### What you should do
How many lines in the data below contain the string "canvas"? Answer with the number only.

──────── Data ────────

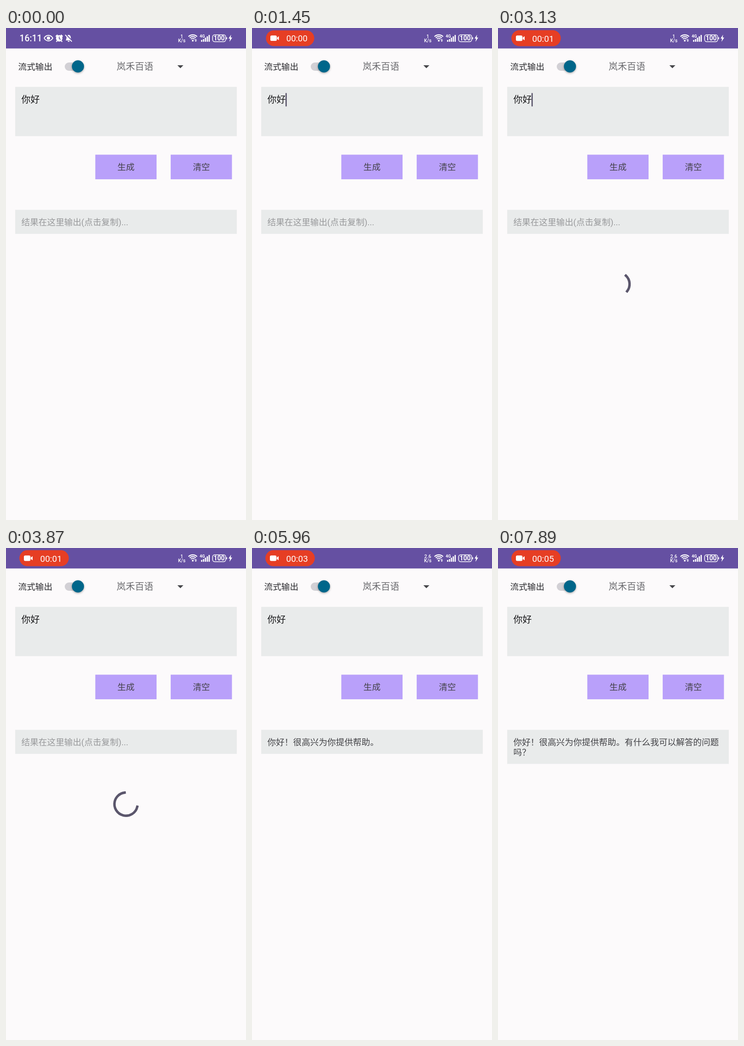
An HTML page with a canvas that plays this animation: 523x1070 px, repeating every 7990 ms.

```html
<!DOCTYPE html>
<html lang="zh-CN">
<head>
<meta charset="utf-8">
<title>流式输出</title>
<style>
html, body { margin: 0; width: 100%; height: 100%; overflow: hidden; background: #fcfafb; }
canvas { display: block; width: 523px; height: 1070px; }
</style>
</head>
<body>
<canvas id="stage"></canvas>
<script>
const W = 523, H = 1070, LOOP = 7990;
const canvas = document.getElementById('stage');
const ctx = canvas.getContext('2d');
const dpr = window.devicePixelRatio || 1;
canvas.width = W * dpr;
canvas.height = H * dpr;

const FONT = 'Roboto, "Noto Sans CJK SC", "Noto Sans CJK", sans-serif';
const PAGE = '#fcfafb', BAR = '#6550a2', WHITE = '#fff', FIELD = '#e9ebeb', ACCENT = '#5b566c';
const HINT = '结果在这里输出(点击复制)...';
const REPLY = '你好！很高兴为你提供帮助。有什么我可以解答的问题吗？';
const LINE_CHARS = 24;

// [time, value] steps; the last one reached holds
const seconds = [[0, 0], [2900, 1], [4150, 2], [5400, 3], [6700, 4], [7890, 5]];
const typed = [[0, 0], [5080, 2], [5260, 3], [5440, 6], [5640, 13], [6120, 18], [6480, 24], [6800, 26]];
const caret = [[0, 0], [650, 1], [1830, 0], [2260, 1], [3800, 0], [4950, 1], [5640, 0], [6300, 1], [6950, 0], [7490, 1], [7890, 0]];
const SPIN = { from: 2604, to: 5080, cycle: 3756 };

const clamp = v => Math.min(1, Math.max(0, v));
const span = (t, a, b) => clamp((t - a) / (b - a));
const rad = deg => deg * Math.PI / 180;

function stepAt(list, t) {
  let value = list[0][1];
  for (const [at, v] of list) if (t >= at) value = v;
  return value;
}

// cubic-bezier(.4, 0, .2, 1)
function ease(x) {
  let lo = 0, hi = 1;
  for (let i = 0; i < 24; i++) {
    const m = (lo + hi) / 2, n = 1 - m;
    if (1.2 * m * n * n + 0.6 * m * m * n + m * m * m < x) lo = m; else hi = m;
  }
  return lo * lo * (3 - 2 * lo);
}

function rect(x, y, w, h, color, r = 0) {
  ctx.fillStyle = color;
  ctx.beginPath();
  ctx.roundRect(x, y, w, h, r);
  ctx.fill();
}

function text(str, x, cy, size, color, weight = 400, align = 'left') {
  ctx.font = `${weight} ${size}px ${FONT}`;
  ctx.textAlign = align;
  ctx.fillStyle = color;
  ctx.fillText(str, x, cy + size * 0.37);
}

function poly(points, color) {
  ctx.fillStyle = color;
  ctx.beginPath();
  points.forEach(([x, y]) => ctx.lineTo(x, y));
  ctx.closePath();
  ctx.fill();
}

function line(points, color, width) {
  ctx.strokeStyle = color;
  ctx.lineWidth = width;
  ctx.beginPath();
  points.forEach(([x, y]) => ctx.lineTo(x, y));
  ctx.stroke();
}

function arc(x, y, r, a, b, color, width) {
  ctx.strokeStyle = color;
  ctx.lineWidth = width;
  ctx.beginPath();
  ctx.arc(x, y, r, rad(a), rad(b));
  ctx.stroke();
}

function dot(x, y, r, color) {
  ctx.fillStyle = color;
  ctx.beginPath();
  ctx.arc(x, y, r, 0, Math.PI * 2);
  ctx.fill();
}

function drawEye() {
  ctx.strokeStyle = WHITE;
  ctx.lineWidth = 2;
  ctx.beginPath();
  ctx.moveTo(83, 22);
  ctx.bezierCurveTo(88, 14, 97, 14, 102, 22);
  ctx.bezierCurveTo(97, 30, 88, 30, 83, 22);
  ctx.stroke();
  dot(92.5, 22, 3.6, WHITE);
}

function drawAlarm() {
  dot(116, 22.5, 7, WHITE);
  line([[108.5, 18.5], [112.5, 15]], WHITE, 2.4);
  line([[119.5, 15], [123.5, 18.5]], WHITE, 2.4);
  line([[111.5, 28], [109.5, 30]], WHITE, 2.2);
  line([[120.5, 28], [122.5, 30]], WHITE, 2.2);
  line([[116, 18.5], [116, 23], [119, 25]], BAR, 1.6);
}

function drawMutedBell() {
  ctx.fillStyle = WHITE;
  ctx.beginPath();
  ctx.moveTo(130, 27);
  ctx.quadraticCurveTo(131.8, 25, 131.8, 21);
  ctx.bezierCurveTo(131.8, 13, 141.2, 13, 141.2, 21);
  ctx.quadraticCurveTo(141.2, 25, 143, 27);
  ctx.fill();
  rect(134.5, 28, 4, 2, WHITE, 1);
  line([[130, 14], [144.5, 28.5]], BAR, 3);
  line([[129, 15], [143.5, 29.5]], WHITE, 1.8);
}

function drawSignals(t) {
  text(t < 4960 ? '1' : '2.6', 383, 18, 10.5, WHITE, 500, 'center');
  text('K/s', 383, 27.5, 10.5, WHITE, 500, 'center');

  for (const r of [5.5, 9.3, 13.2]) arc(407, 28, r, -135, -45, WHITE, 2.2);
  dot(407, 27.5, 2, WHITE);
  poly([[411, 26.5], [413.5, 23.8], [416, 26.5]], WHITE);
  poly([[411, 27.5], [413.5, 30], [416, 27.5]], WHITE);

  text('4G', 422, 18, 9, WHITE, 700);
  [4, 6, 9, 12, 15].forEach((h, i) => rect(425 + i * 4.1, 30 - h, 2.7, h, WHITE, 0.8));

  ctx.strokeStyle = WHITE;
  ctx.lineWidth = 1.5;
  ctx.beginPath();
  ctx.roundRect(450.2, 14.7, 28.6, 15, 4.5);
  ctx.stroke();
  text('100', 464.5, 22.3, 14, WHITE, 600, 'center');
  rect(480, 20, 1.8, 4.5, WHITE, 0.8);
  poly([[490.5, 14.5], [485, 23], [488.3, 23], [487, 30], [493, 20.8], [489.5, 20.8]], WHITE);
}

function drawPill(t) {
  if (t < 350) return;
  const d = t - 890;
  const scale = d < 0
    ? 0.4 + 0.49 * (1 - (1 - span(t, 350, 890)) ** 2)
    : 1 - 0.11 * Math.exp(-d / 350) * Math.cos(d / 560 * 2 * Math.PI);
  ctx.save();
  ctx.globalAlpha = span(t, 350, 600);
  ctx.translate(83, 22.2);
  ctx.scale(scale, scale);
  rect(-53.8, -17.4, 107.6, 34.8, '#e63e24', 17.4);
  rect(-44, -6, 14.3, 12, WHITE, 3);
  poly([[-29, -1.5], [-25, -4.5], [-25, 4.5], [-29, 1.5]], WHITE);
  text('00:0' + stepAt(seconds, t), -8.5, 0.3, 19, WHITE);
  ctx.restore();
}

function drawStatusBar(t) {
  rect(0, 0, W, 44.5, BAR);
  ctx.save();
  ctx.globalAlpha = 1 - span(t, 90, 350);
  if (ctx.globalAlpha > 0) {
    text('16:11', 29.5, 22.3, 19.3, WHITE, 500);
    drawEye();
    drawAlarm();
    drawMutedBell();
  }
  ctx.restore();
  drawPill(t);
  drawSignals(t);
}

function drawControls() {
  text('流式输出', 26.5, 84, 18.67, '#2c2c30');
  rect(128, 75, 38, 18, '#d2d0d5', 9);
  ctx.save();
  ctx.shadowColor = 'rgba(0,0,0,.35)';
  ctx.shadowBlur = 4 * dpr;
  ctx.shadowOffsetY = 1.5 * dpr;
  dot(156.8, 83.5, 13.2, '#00668a');
  ctx.restore();
  text('岚禾百语', 241, 84, 20, '#6a6a6e');
  poly([[373.5, 81], [386.5, 81], [380, 87.5]], '#46464a');
}

function drawForm(t) {
  rect(20, 128, 483, 107.3, FIELD);
  text('你好', 33.5, 156, 20, '#151517');
  if (stepAt(caret, t)) rect(73, 141.5, 2.7, 29, ACCENT);
  [[194.6, '生成'], [358.9, '清空']].forEach(([x, label]) => {
    rect(x, 275.6, 133.5, 53.4, '#b9a0fa');
    text(label, x + 66.9, 302.5, 18.67, '#444249', 400, 'center');
  });
}

function drawResult(t) {
  const shown = REPLY.slice(0, stepAt(typed, t));
  const wraps = shown.length > LINE_CHARS;
  rect(20, 395.5, 483, wraps ? 74 : 52.3, FIELD);
  if (!shown) return text(HINT, 33.5, 422.5, 18.67, '#98999b');
  text(shown.slice(0, LINE_CHARS), 33.5, 422.5, 18.67, '#434347');
  if (wraps) text(shown.slice(LINE_CHARS), 33.5, 444.5, 18.67, '#434347');
}

function drawSpinner(t) {
  if (t < SPIN.from || t >= SPIN.to) return;
  const u = (t - SPIN.from) / SPIN.cycle;
  const turn = -90 + (90 + 216) * u;
  const tail = turn + 270 * ease(clamp(2 * u - 1));
  const head = turn + 270 * ease(clamp(2 * u));
  ctx.lineCap = 'square';
  arc(261.5, 557, 25.2, tail, Math.max(head, tail + 0.5), ACCENT, 5.4);
  ctx.lineCap = 'butt';
}

function draw(t) {
  ctx.setTransform(dpr, 0, 0, dpr, 0, 0);
  rect(0, 0, W, H, PAGE);
  drawStatusBar(t);
  drawControls();
  drawForm(t);
  drawResult(t);
  drawSpinner(t);
}

const start = performance.now();
function tick() {
  draw((performance.now() - start) % LOOP);
  requestAnimationFrame(tick);
}
tick();
</script>
</body>
</html>
```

────────

### Result for this task
7